● Input data
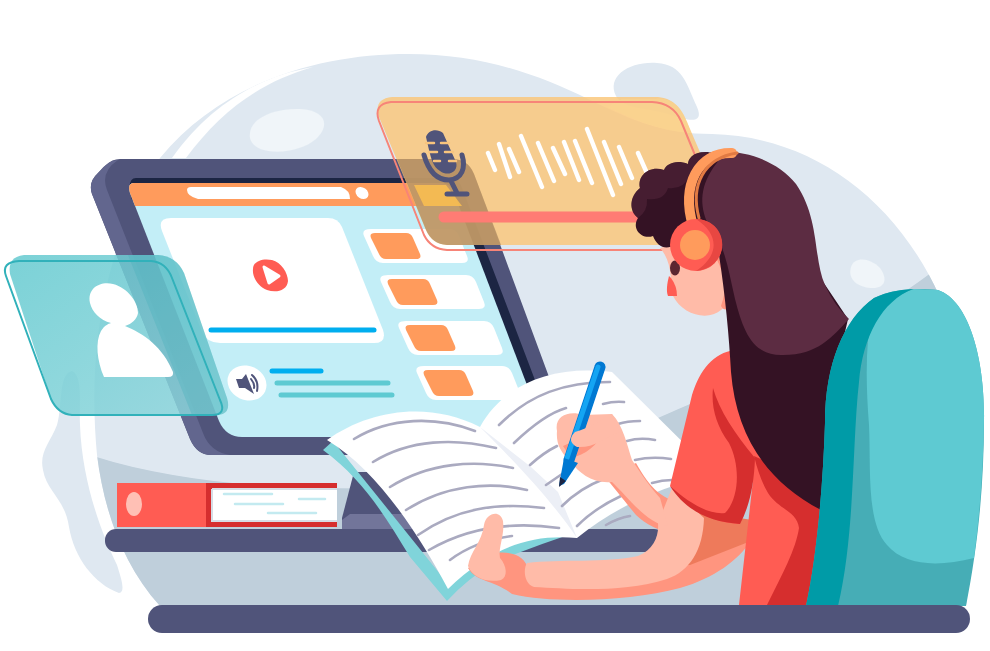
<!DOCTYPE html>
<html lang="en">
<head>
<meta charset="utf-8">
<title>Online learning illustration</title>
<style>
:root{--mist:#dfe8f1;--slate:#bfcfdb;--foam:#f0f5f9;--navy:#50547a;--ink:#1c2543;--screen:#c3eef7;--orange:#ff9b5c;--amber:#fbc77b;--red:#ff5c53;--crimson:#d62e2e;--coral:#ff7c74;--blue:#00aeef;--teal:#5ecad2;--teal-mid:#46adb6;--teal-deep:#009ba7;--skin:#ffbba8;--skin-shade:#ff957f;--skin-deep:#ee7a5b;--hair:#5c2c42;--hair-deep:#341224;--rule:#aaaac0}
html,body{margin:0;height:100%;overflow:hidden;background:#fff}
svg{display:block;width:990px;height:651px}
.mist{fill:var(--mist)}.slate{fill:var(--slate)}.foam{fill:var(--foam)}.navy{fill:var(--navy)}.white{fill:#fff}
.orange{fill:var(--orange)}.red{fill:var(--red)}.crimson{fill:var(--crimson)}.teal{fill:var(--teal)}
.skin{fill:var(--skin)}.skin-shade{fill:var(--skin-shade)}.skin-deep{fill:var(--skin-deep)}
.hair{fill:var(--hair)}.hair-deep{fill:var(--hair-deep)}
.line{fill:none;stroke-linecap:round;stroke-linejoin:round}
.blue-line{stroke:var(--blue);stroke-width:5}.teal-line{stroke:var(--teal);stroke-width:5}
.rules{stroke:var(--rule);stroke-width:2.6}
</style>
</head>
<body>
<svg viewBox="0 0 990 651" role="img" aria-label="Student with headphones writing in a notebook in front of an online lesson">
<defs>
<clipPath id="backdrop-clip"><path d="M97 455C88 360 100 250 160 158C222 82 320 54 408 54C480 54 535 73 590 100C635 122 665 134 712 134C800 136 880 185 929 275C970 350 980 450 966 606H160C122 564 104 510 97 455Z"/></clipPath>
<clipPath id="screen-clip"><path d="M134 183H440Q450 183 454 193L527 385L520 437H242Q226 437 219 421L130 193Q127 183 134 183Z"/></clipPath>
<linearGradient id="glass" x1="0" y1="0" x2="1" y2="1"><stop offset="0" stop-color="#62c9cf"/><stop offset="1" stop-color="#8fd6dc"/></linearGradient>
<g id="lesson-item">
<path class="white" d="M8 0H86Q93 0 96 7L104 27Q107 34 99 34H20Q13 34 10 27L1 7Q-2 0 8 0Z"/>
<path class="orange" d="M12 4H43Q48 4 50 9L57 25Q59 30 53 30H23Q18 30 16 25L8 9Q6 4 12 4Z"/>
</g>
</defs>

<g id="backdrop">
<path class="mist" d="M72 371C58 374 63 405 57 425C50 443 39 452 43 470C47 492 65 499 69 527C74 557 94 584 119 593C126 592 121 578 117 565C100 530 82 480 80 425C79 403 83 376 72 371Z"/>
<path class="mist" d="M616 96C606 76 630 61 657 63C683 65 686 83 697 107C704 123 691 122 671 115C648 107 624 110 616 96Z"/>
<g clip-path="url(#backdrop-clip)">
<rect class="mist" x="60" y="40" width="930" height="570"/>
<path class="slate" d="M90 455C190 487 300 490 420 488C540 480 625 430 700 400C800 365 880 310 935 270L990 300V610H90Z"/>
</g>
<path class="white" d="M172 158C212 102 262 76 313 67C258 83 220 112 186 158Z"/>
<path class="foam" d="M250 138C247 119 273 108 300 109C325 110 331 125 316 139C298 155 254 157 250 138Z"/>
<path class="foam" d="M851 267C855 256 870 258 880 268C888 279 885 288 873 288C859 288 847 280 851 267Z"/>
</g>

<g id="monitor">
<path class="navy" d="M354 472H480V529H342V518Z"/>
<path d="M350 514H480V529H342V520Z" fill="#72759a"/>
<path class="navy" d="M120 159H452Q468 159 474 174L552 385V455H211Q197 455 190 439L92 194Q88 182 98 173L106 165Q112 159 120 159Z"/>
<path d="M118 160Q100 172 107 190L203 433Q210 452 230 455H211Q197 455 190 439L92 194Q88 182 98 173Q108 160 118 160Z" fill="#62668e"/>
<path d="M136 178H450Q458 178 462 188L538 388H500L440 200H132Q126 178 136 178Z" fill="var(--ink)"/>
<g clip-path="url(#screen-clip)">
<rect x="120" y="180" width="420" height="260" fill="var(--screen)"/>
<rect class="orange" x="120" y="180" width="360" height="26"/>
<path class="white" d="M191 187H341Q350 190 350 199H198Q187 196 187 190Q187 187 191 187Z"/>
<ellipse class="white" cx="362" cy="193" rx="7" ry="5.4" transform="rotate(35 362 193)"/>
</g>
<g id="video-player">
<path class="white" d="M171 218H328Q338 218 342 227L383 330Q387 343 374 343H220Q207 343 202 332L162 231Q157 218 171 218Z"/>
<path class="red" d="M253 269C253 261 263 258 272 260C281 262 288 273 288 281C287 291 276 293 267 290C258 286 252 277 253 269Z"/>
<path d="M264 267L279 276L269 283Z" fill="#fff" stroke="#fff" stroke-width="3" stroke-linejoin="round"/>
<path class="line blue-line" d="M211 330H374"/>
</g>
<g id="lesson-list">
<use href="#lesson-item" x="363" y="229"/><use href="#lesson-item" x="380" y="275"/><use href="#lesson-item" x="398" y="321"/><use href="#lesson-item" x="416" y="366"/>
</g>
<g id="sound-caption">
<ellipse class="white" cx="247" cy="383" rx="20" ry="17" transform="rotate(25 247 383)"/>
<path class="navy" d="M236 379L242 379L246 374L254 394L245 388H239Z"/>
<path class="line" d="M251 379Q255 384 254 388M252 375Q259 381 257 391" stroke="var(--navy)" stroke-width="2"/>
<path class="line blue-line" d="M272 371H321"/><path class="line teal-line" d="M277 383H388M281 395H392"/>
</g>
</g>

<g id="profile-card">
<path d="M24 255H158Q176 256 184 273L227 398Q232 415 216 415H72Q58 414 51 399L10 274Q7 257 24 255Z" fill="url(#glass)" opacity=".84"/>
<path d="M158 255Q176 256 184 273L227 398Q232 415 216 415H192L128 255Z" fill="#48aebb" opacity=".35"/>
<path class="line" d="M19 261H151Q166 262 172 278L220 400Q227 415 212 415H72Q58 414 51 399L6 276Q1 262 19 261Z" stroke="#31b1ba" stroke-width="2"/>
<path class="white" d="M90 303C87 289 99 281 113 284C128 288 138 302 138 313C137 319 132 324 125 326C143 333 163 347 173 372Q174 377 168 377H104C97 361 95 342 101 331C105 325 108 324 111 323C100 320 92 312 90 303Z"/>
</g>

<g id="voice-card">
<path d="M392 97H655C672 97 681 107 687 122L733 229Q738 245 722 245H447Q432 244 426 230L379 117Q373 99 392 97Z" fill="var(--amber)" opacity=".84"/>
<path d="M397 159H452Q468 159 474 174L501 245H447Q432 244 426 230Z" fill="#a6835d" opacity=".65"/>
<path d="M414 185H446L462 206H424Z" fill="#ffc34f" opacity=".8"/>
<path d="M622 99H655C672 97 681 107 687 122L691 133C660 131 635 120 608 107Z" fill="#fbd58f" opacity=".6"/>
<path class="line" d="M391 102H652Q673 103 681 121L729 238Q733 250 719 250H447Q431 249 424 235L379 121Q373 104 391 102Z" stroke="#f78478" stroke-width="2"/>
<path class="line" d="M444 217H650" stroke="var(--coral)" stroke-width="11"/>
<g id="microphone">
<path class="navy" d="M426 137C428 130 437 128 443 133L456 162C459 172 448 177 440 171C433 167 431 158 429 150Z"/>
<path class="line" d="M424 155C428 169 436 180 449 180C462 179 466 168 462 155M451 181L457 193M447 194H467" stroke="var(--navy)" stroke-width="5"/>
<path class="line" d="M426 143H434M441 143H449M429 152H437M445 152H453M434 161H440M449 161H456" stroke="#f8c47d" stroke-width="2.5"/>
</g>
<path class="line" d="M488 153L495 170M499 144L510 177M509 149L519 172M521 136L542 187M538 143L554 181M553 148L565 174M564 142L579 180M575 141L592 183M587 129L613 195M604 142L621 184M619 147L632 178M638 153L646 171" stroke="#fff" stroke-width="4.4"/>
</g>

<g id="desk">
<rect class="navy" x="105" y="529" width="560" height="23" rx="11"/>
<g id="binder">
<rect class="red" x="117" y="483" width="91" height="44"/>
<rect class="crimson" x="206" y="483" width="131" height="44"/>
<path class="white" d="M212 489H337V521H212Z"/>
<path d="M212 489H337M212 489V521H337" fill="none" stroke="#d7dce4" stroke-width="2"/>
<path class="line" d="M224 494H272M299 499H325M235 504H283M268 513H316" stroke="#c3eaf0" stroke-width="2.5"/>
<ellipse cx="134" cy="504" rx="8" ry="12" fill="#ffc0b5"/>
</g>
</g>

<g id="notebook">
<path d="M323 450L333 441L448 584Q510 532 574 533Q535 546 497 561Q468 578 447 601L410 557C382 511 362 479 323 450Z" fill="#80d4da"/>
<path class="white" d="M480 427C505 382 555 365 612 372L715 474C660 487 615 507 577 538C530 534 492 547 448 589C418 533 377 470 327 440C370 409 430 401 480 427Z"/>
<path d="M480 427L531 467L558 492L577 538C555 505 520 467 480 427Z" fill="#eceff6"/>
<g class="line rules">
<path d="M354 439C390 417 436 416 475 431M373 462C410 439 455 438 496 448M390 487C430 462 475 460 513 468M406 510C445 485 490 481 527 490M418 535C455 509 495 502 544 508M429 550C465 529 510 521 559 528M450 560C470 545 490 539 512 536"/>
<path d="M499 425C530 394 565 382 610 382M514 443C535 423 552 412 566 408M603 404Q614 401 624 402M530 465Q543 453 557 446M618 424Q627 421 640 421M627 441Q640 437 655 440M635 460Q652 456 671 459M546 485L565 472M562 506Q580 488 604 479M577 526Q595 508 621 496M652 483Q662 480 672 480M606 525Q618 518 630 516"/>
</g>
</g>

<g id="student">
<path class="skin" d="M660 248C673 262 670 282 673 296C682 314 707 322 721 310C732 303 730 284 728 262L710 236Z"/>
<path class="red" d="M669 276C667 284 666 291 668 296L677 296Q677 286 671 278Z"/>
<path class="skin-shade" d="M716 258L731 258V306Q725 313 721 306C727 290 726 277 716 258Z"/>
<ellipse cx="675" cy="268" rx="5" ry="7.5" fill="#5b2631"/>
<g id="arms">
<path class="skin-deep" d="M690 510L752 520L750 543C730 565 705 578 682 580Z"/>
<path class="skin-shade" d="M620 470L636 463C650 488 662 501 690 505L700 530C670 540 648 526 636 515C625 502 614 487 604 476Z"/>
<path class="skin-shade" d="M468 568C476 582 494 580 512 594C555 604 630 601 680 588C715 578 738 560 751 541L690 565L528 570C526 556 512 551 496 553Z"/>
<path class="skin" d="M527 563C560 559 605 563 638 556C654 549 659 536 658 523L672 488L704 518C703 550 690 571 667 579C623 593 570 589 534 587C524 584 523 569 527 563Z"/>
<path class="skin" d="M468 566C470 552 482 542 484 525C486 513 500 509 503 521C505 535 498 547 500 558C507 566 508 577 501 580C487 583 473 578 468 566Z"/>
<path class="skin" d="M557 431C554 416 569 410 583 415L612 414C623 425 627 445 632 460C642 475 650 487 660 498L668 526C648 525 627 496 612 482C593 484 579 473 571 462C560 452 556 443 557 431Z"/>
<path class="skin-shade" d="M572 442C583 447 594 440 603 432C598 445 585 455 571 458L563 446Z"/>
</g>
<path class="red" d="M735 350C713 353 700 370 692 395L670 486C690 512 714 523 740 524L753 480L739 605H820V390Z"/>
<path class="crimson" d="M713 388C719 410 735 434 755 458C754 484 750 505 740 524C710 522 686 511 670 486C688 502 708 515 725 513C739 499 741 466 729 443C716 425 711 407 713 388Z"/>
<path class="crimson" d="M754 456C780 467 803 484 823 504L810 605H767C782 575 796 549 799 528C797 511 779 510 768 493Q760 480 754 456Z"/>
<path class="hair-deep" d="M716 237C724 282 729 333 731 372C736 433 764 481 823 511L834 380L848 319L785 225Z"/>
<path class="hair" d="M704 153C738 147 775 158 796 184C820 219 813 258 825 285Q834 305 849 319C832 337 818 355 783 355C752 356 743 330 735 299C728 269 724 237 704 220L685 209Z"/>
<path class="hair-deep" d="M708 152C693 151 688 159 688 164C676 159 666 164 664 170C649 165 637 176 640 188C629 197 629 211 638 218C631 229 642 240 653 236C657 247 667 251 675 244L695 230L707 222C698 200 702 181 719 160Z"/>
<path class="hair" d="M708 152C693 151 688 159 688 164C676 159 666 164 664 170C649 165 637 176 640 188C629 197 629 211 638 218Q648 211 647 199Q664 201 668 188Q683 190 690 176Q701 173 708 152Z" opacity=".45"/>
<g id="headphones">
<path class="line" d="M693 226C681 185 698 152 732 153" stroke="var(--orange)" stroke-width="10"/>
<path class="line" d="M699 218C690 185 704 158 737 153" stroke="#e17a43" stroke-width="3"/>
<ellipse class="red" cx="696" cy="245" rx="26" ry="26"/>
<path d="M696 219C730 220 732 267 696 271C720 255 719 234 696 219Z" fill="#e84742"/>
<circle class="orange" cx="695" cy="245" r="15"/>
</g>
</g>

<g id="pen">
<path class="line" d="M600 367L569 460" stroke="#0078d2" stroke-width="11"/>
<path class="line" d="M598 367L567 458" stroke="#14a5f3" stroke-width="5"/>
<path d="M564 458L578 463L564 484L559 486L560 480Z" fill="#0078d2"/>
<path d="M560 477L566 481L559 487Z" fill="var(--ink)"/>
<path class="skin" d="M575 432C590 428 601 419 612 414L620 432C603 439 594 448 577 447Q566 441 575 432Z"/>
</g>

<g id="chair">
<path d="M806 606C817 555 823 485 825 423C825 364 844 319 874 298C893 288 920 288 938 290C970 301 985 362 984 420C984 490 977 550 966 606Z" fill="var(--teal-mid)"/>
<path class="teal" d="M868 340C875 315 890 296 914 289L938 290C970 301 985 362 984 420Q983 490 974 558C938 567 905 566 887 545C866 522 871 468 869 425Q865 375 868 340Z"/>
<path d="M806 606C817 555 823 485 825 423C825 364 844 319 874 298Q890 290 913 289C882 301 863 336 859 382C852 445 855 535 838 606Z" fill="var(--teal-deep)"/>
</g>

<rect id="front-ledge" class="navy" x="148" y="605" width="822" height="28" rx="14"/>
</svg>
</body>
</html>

● Exercise
Scan the listing above. Collect all lines with the word "ellipse".

● Written solution
<ellipse class="white" cx="362" cy="193" rx="7" ry="5.4" transform="rotate(35 362 193)"/>
<ellipse class="white" cx="247" cy="383" rx="20" ry="17" transform="rotate(25 247 383)"/>
<ellipse cx="134" cy="504" rx="8" ry="12" fill="#ffc0b5"/>
<ellipse cx="675" cy="268" rx="5" ry="7.5" fill="#5b2631"/>
<ellipse class="red" cx="696" cy="245" rx="26" ry="26"/>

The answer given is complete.